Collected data
- Opening Delimiter -

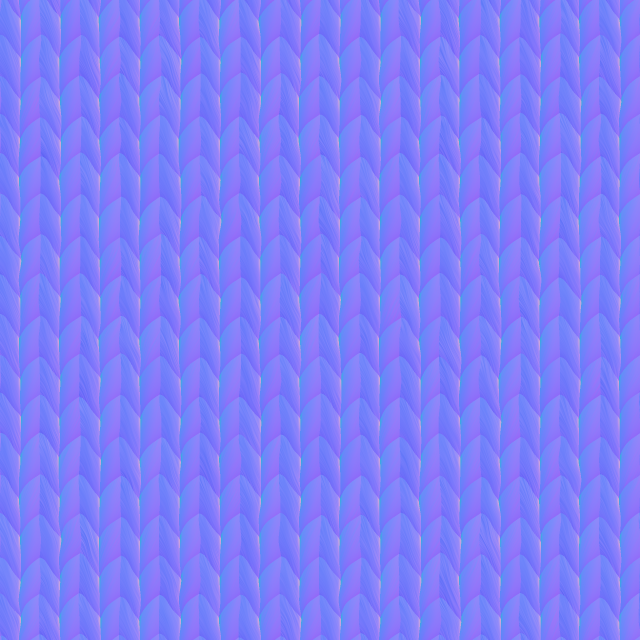
Write a Shadertoy shader that draws this texture map.

```glsl
// Tangent-space normal map of stockinette knitting: 16 columns by 16 rows of paired,
// leaf-shaped strands meeting in upward chevrons. Each strand gets analytic slopes
// from its local coordinates, plus fine fibres; all hashes wrap so the tile is seamless.

const float STITCHES = 16.0;

float hash(vec2 p) {
    vec3 q = fract(vec3(p.xyx) * 0.1031);
    q += dot(q, q.yzx + 33.33);
    return fract((q.x + q.y) * q.z);
}

float stitchHash(vec2 cell, float seed) {
    return hash(mod(cell, STITCHES) + seed);
}

// Value noise that repeats after the given whole period.
float wrapNoise(vec2 p, float period) {
    vec2 i = floor(p), f = fract(p);
    f = f * f * (3.0 - 2.0 * f);
    vec2 a = mod(i, period), b = mod(i + 1.0, period);
    return mix(mix(hash(a), hash(vec2(b.x, a.y)), f.x),
               mix(hash(vec2(a.x, b.y)), hash(b), f.x), f.y);
}

// Height offset of a stitch's lower rim, varied per stitch.
float rimJitter(float column, float row) {
    return 0.13 * stitchHash(vec2(column, row), 3.0);
}

vec3 knitNormal(vec2 uv) {
    vec2 p = uv * STITCHES;
    p.x += 0.07 * (wrapNoise(p * 2.0, 2.0 * STITCHES) - 0.5);

    // Column, leg side, and distance from the chevron's spine (0) to the groove (1).
    float column = floor(p.x + 0.5);
    float side = p.x < column ? -1.0 : 1.0;
    float u = 2.0 * abs(p.x - column);

    // Sloping rounded shoulders turn straight rows into chevrons.
    float drop = side < 0.0 ? 0.33 * u + 0.24 * pow(u, 4.0)
                            : 0.50 * u - 0.06 * sin(6.2832 * u) + 0.12 * pow(u, 9.0);
    float y = p.y - 0.06 + drop;
    float row = floor(y);
    if (y - row < rimJitter(column, row)) row -= 1.0;
    float low = row + rimJitter(column, row);
    float high = row + 1.0 + rimJitter(column, row + 1.0);
    float v = (y - low) / (high - low);

    // Rounded cross-section of the leaning strand: two facets with a soft ridge.
    vec2 cell = vec2(column, row);
    float variation = stitchHash(cell, 21.0 + side);
    float ridge = side < 0.0 ? 0.55 : 0.62;
    float across = smoothstep(ridge - 0.38, ridge + 0.38, u + 0.35 * (v - 0.5)) - 0.5;
    vec2 slope = vec2(side * (side < 0.0 ? 0.25 : 0.23) * across,
                      0.15 * (v - 0.5) + 0.03 * across);
    slope += 0.05 * (vec2(variation, stitchHash(cell, 40.0 + side)) - 0.5);

    // Steep shoulder into the groove, and a tuck under the next strand.
    float groove = pow(u, side < 0.0 ? 9.0 : 14.0) * (0.25 + 0.75 * v * v);
    slope += groove * vec2(side * (side < 0.0 ? 0.36 : 0.65), 0.12);
    float junction = smoothstep(0.86, 1.0, u) * smoothstep(0.62, 0.95, v);
    slope += junction * vec2(side * 0.3, 0.25);
    slope.y -= 0.07 * pow(1.0 - v, 8.0);

    // Fibres fan from the spine's tip towards the groove; the right leg is rougher.
    float fibre = u + 1.25 * v + 0.18 * sin(3.1416 * v) * (1.0 - u);
    vec2 offset = floor(64.0 * vec2(variation, stitchHash(cell, 57.0)));
    float strands = wrapNoise(vec2(fibre * 20.0, v * 2.5) + offset, 64.0) - 0.5;
    float fine = wrapNoise(vec2(fibre * 37.0, v * 4.0) + offset, 64.0) - 0.5;
    float worn = smoothstep(0.2, 0.9, wrapNoise(p * 2.0 + 7.0, 2.0 * STITCHES));
    float rough = (side < 0.0 ? 0.09 : 0.17) * (0.45 + 0.55 * variation) * (0.6 + worn);
    slope += rough * (strands + 0.8 * fine) * vec2(side, 0.5);

    return normalize(vec3(slope, 1.0));
}

void mainImage(out vec4 fragColor, in vec2 fragCoord) {
    // Average a 3 by 3 grid of samples to smooth the overlapping rims.
    vec3 normal = vec3(0.0);
    for (int j = 0; j < 3; j++)
        for (int i = 0; i < 3; i++) {
            vec2 shift = (vec2(i, j) - 1.0) / 3.0;
            normal += knitNormal((fragCoord + shift) / iResolution.xy) / 9.0;
        }
    fragColor = vec4(0.5 + normal * vec3(0.5, 0.5, 0.485), 1.0);
}
```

- Closing Delimiter -

> _Assignment_
Please repeat the records above exactly, leaving every picture out.

> _The completed task_
Write a Shadertoy shader that draws this texture map.

```glsl
// Tangent-space normal map of stockinette knitting: 16 columns by 16 rows of paired,
// leaf-shaped strands meeting in upward chevrons. Each strand gets analytic slopes
// from its local coordinates, plus fine fibres; all hashes wrap so the tile is seamless.

const float STITCHES = 16.0;

float hash(vec2 p) {
    vec3 q = fract(vec3(p.xyx) * 0.1031);
    q += dot(q, q.yzx + 33.33);
    return fract((q.x + q.y) * q.z);
}

float stitchHash(vec2 cell, float seed) {
    return hash(mod(cell, STITCHES) + seed);
}

// Value noise that repeats after the given whole period.
float wrapNoise(vec2 p, float period) {
    vec2 i = floor(p), f = fract(p);
    f = f * f * (3.0 - 2.0 * f);
    vec2 a = mod(i, period), b = mod(i + 1.0, period);
    return mix(mix(hash(a), hash(vec2(b.x, a.y)), f.x),
               mix(hash(vec2(a.x, b.y)), hash(b), f.x), f.y);
}

// Height offset of a stitch's lower rim, varied per stitch.
float rimJitter(float column, float row) {
    return 0.13 * stitchHash(vec2(column, row), 3.0);
}

vec3 knitNormal(vec2 uv) {
    vec2 p = uv * STITCHES;
    p.x += 0.07 * (wrapNoise(p * 2.0, 2.0 * STITCHES) - 0.5);

    // Column, leg side, and distance from the chevron's spine (0) to the groove (1).
    float column = floor(p.x + 0.5);
    float side = p.x < column ? -1.0 : 1.0;
    float u = 2.0 * abs(p.x - column);

    // Sloping rounded shoulders turn straight rows into chevrons.
    float drop = side < 0.0 ? 0.33 * u + 0.24 * pow(u, 4.0)
                            : 0.50 * u - 0.06 * sin(6.2832 * u) + 0.12 * pow(u, 9.0);
    float y = p.y - 0.06 + drop;
    float row = floor(y);
    if (y - row < rimJitter(column, row)) row -= 1.0;
    float low = row + rimJitter(column, row);
    float high = row + 1.0 + rimJitter(column, row + 1.0);
    float v = (y - low) / (high - low);

    // Rounded cross-section of the leaning strand: two facets with a soft ridge.
    vec2 cell = vec2(column, row);
    float variation = stitchHash(cell, 21.0 + side);
    float ridge = side < 0.0 ? 0.55 : 0.62;
    float across = smoothstep(ridge - 0.38, ridge + 0.38, u + 0.35 * (v - 0.5)) - 0.5;
    vec2 slope = vec2(side * (side < 0.0 ? 0.25 : 0.23) * across,
                      0.15 * (v - 0.5) + 0.03 * across);
    slope += 0.05 * (vec2(variation, stitchHash(cell, 40.0 + side)) - 0.5);

    // Steep shoulder into the groove, and a tuck under the next strand.
    float groove = pow(u, side < 0.0 ? 9.0 : 14.0) * (0.25 + 0.75 * v * v);
    slope += groove * vec2(side * (side < 0.0 ? 0.36 : 0.65), 0.12);
    float junction = smoothstep(0.86, 1.0, u) * smoothstep(0.62, 0.95, v);
    slope += junction * vec2(side * 0.3, 0.25);
    slope.y -= 0.07 * pow(1.0 - v, 8.0);

    // Fibres fan from the spine's tip towards the groove; the right leg is rougher.
    float fibre = u + 1.25 * v + 0.18 * sin(3.1416 * v) * (1.0 - u);
    vec2 offset = floor(64.0 * vec2(variation, stitchHash(cell, 57.0)));
    float strands = wrapNoise(vec2(fibre * 20.0, v * 2.5) + offset, 64.0) - 0.5;
    float fine = wrapNoise(vec2(fibre * 37.0, v * 4.0) + offset, 64.0) - 0.5;
    float worn = smoothstep(0.2, 0.9, wrapNoise(p * 2.0 + 7.0, 2.0 * STITCHES));
    float rough = (side < 0.0 ? 0.09 : 0.17) * (0.45 + 0.55 * variation) * (0.6 + worn);
    slope += rough * (strands + 0.8 * fine) * vec2(side, 0.5);

    return normalize(vec3(slope, 1.0));
}

void mainImage(out vec4 fragColor, in vec2 fragCoord) {
    // Average a 3 by 3 grid of samples to smooth the overlapping rims.
    vec3 normal = vec3(0.0);
    for (int j = 0; j < 3; j++)
        for (int i = 0; i < 3; i++) {
            vec2 shift = (vec2(i, j) - 1.0) / 3.0;
            normal += knitNormal((fragCoord + shift) / iResolution.xy) / 9.0;
        }
    fragColor = vec4(0.5 + normal * vec3(0.5, 0.5, 0.485), 1.0);
}
```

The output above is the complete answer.